TASK DIRECTIONS: Copy out the full data exactly as given; pictures should not be included.

PROVIDED ENTRIES:

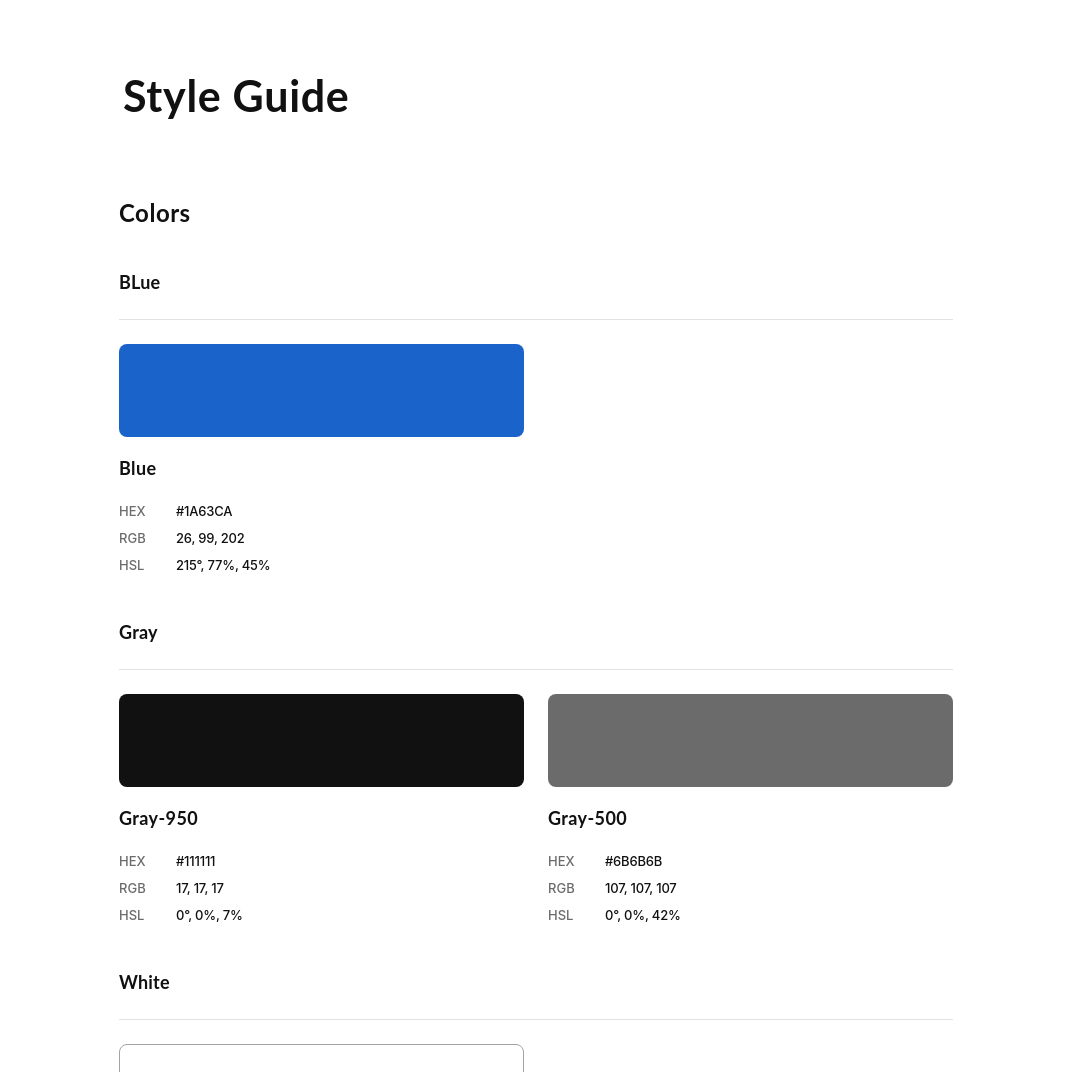
<!DOCTYPE html>
<html lang="en">
<head>
<meta charset="utf-8">
<title>Style Guide</title>
<style>
:root {
  --blue: #1a63ca;
  --gray-950: #111111;
  --gray-500: #6b6b6b;
  --white: #ffffff;
  --rule: #e2e2e2;
  --outline: #a3a3a3;
  --heading-font: Lato, "Open Sans", sans-serif;
  --data-font: Inter, Roboto, sans-serif;
}
* { box-sizing: border-box; margin: 0; padding: 0; }
html, body { width: 1072px; height: 1072px; overflow: hidden; background: var(--white); }
.guide {
  width: 1072px;
  height: 1072px;
  overflow: hidden;
  padding: 70px 119px 0;
  color: var(--gray-950);
  font-family: var(--heading-font);
}
h1, h2, h3, h4 { font-weight: 700; white-space: nowrap; }
h1 { padding-left: 4px; font-size: 43px; line-height: 52px; letter-spacing: 0.7px; }
h2 { margin-top: 75px; font-size: 24px; line-height: 32px; letter-spacing: 0.5px; }
.group { margin-top: 41px; }
h3 {
  padding-bottom: 25px;
  border-bottom: 1px solid var(--rule);
  font-size: 18px;
  line-height: 24px;
  letter-spacing: 0.2px;
}
.swatches { display: grid; grid-template-columns: 405px 405px; gap: 24px; margin-top: 24px; }
.chip { height: 93px; border-radius: 8px; }
.chip-blue { background: var(--blue); }
.chip-950 { background: var(--gray-950); }
.chip-500 { background: var(--gray-500); }
.chip-white { background: var(--white); border: 1px solid var(--outline); }
h4 { margin-top: 19px; font-size: 18px; line-height: 24px; letter-spacing: 0.4px; }
.values {
  display: grid;
  grid-template-columns: 57px 1fr;
  grid-auto-rows: 27px;
  margin-top: 18px;
  font: 500 13px/27px var(--data-font);
}
.values dt { color: var(--gray-500); }
.values dd { letter-spacing: -0.2px; }
</style>
</head>
<body>
<main class="guide">
  <h1>Style Guide</h1>
  <section>
    <h2>Colors</h2>

    <section class="group">
      <h3>BLue</h3>
      <div class="swatches">
        <article>
          <div class="chip chip-blue"></div>
          <h4>Blue</h4>
          <dl class="values">
            <dt>HEX</dt><dd>#1A63CA</dd>
            <dt>RGB</dt><dd>26, 99, 202</dd>
            <dt>HSL</dt><dd>215°, 77%, 45%</dd>
          </dl>
        </article>
      </div>
    </section>

    <section class="group">
      <h3>Gray</h3>
      <div class="swatches">
        <article>
          <div class="chip chip-950"></div>
          <h4>Gray-950</h4>
          <dl class="values">
            <dt>HEX</dt><dd>#111111</dd>
            <dt>RGB</dt><dd>17, 17, 17</dd>
            <dt>HSL</dt><dd>0°, 0%, 7%</dd>
          </dl>
        </article>
        <article>
          <div class="chip chip-500"></div>
          <h4>Gray-500</h4>
          <dl class="values">
            <dt>HEX</dt><dd>#6B6B6B</dd>
            <dt>RGB</dt><dd>107, 107, 107</dd>
            <dt>HSL</dt><dd>0°, 0%, 42%</dd>
          </dl>
        </article>
      </div>
    </section>

    <section class="group">
      <h3>White</h3>
      <div class="swatches">
        <article>
          <div class="chip chip-white"></div>
        </article>
      </div>
    </section>
  </section>
</main>
</body>
</html>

ANSWER TO THE PROBLEM:
<!DOCTYPE html>
<html lang="en">
<head>
<meta charset="utf-8">
<title>Style Guide</title>
<style>
:root {
  --blue: #1a63ca;
  --gray-950: #111111;
  --gray-500: #6b6b6b;
  --white: #ffffff;
  --rule: #e2e2e2;
  --outline: #a3a3a3;
  --heading-font: Lato, "Open Sans", sans-serif;
  --data-font: Inter, Roboto, sans-serif;
}
* { box-sizing: border-box; margin: 0; padding: 0; }
html, body { width: 1072px; height: 1072px; overflow: hidden; background: var(--white); }
.guide {
  width: 1072px;
  height: 1072px;
  overflow: hidden;
  padding: 70px 119px 0;
  color: var(--gray-950);
  font-family: var(--heading-font);
}
h1, h2, h3, h4 { font-weight: 700; white-space: nowrap; }
h1 { padding-left: 4px; font-size: 43px; line-height: 52px; letter-spacing: 0.7px; }
h2 { margin-top: 75px; font-size: 24px; line-height: 32px; letter-spacing: 0.5px; }
.group { margin-top: 41px; }
h3 {
  padding-bottom: 25px;
  border-bottom: 1px solid var(--rule);
  font-size: 18px;
  line-height: 24px;
  letter-spacing: 0.2px;
}
.swatches { display: grid; grid-template-columns: 405px 405px; gap: 24px; margin-top: 24px; }
.chip { height: 93px; border-radius: 8px; }
.chip-blue { background: var(--blue); }
.chip-950 { background: var(--gray-950); }
.chip-500 { background: var(--gray-500); }
.chip-white { background: var(--white); border: 1px solid var(--outline); }
h4 { margin-top: 19px; font-size: 18px; line-height: 24px; letter-spacing: 0.4px; }
.values {
  display: grid;
  grid-template-columns: 57px 1fr;
  grid-auto-rows: 27px;
  margin-top: 18px;
  font: 500 13px/27px var(--data-font);
}
.values dt { color: var(--gray-500); }
.values dd { letter-spacing: -0.2px; }
</style>
</head>
<body>
<main class="guide">
  <h1>Style Guide</h1>
  <section>
    <h2>Colors</h2>

    <section class="group">
      <h3>BLue</h3>
      <div class="swatches">
        <article>
          <div class="chip chip-blue"></div>
          <h4>Blue</h4>
          <dl class="values">
            <dt>HEX</dt><dd>#1A63CA</dd>
            <dt>RGB</dt><dd>26, 99, 202</dd>
            <dt>HSL</dt><dd>215°, 77%, 45%</dd>
          </dl>
        </article>
      </div>
    </section>

    <section class="group">
      <h3>Gray</h3>
      <div class="swatches">
        <article>
          <div class="chip chip-950"></div>
          <h4>Gray-950</h4>
          <dl class="values">
            <dt>HEX</dt><dd>#111111</dd>
            <dt>RGB</dt><dd>17, 17, 17</dd>
            <dt>HSL</dt><dd>0°, 0%, 7%</dd>
          </dl>
        </article>
        <article>
          <div class="chip chip-500"></div>
          <h4>Gray-500</h4>
          <dl class="values">
            <dt>HEX</dt><dd>#6B6B6B</dd>
            <dt>RGB</dt><dd>107, 107, 107</dd>
            <dt>HSL</dt><dd>0°, 0%, 42%</dd>
          </dl>
        </article>
      </div>
    </section>

    <section class="group">
      <h3>White</h3>
      <div class="swatches">
        <article>
          <div class="chip chip-white"></div>
        </article>
      </div>
    </section>
  </section>
</main>
</body>
</html>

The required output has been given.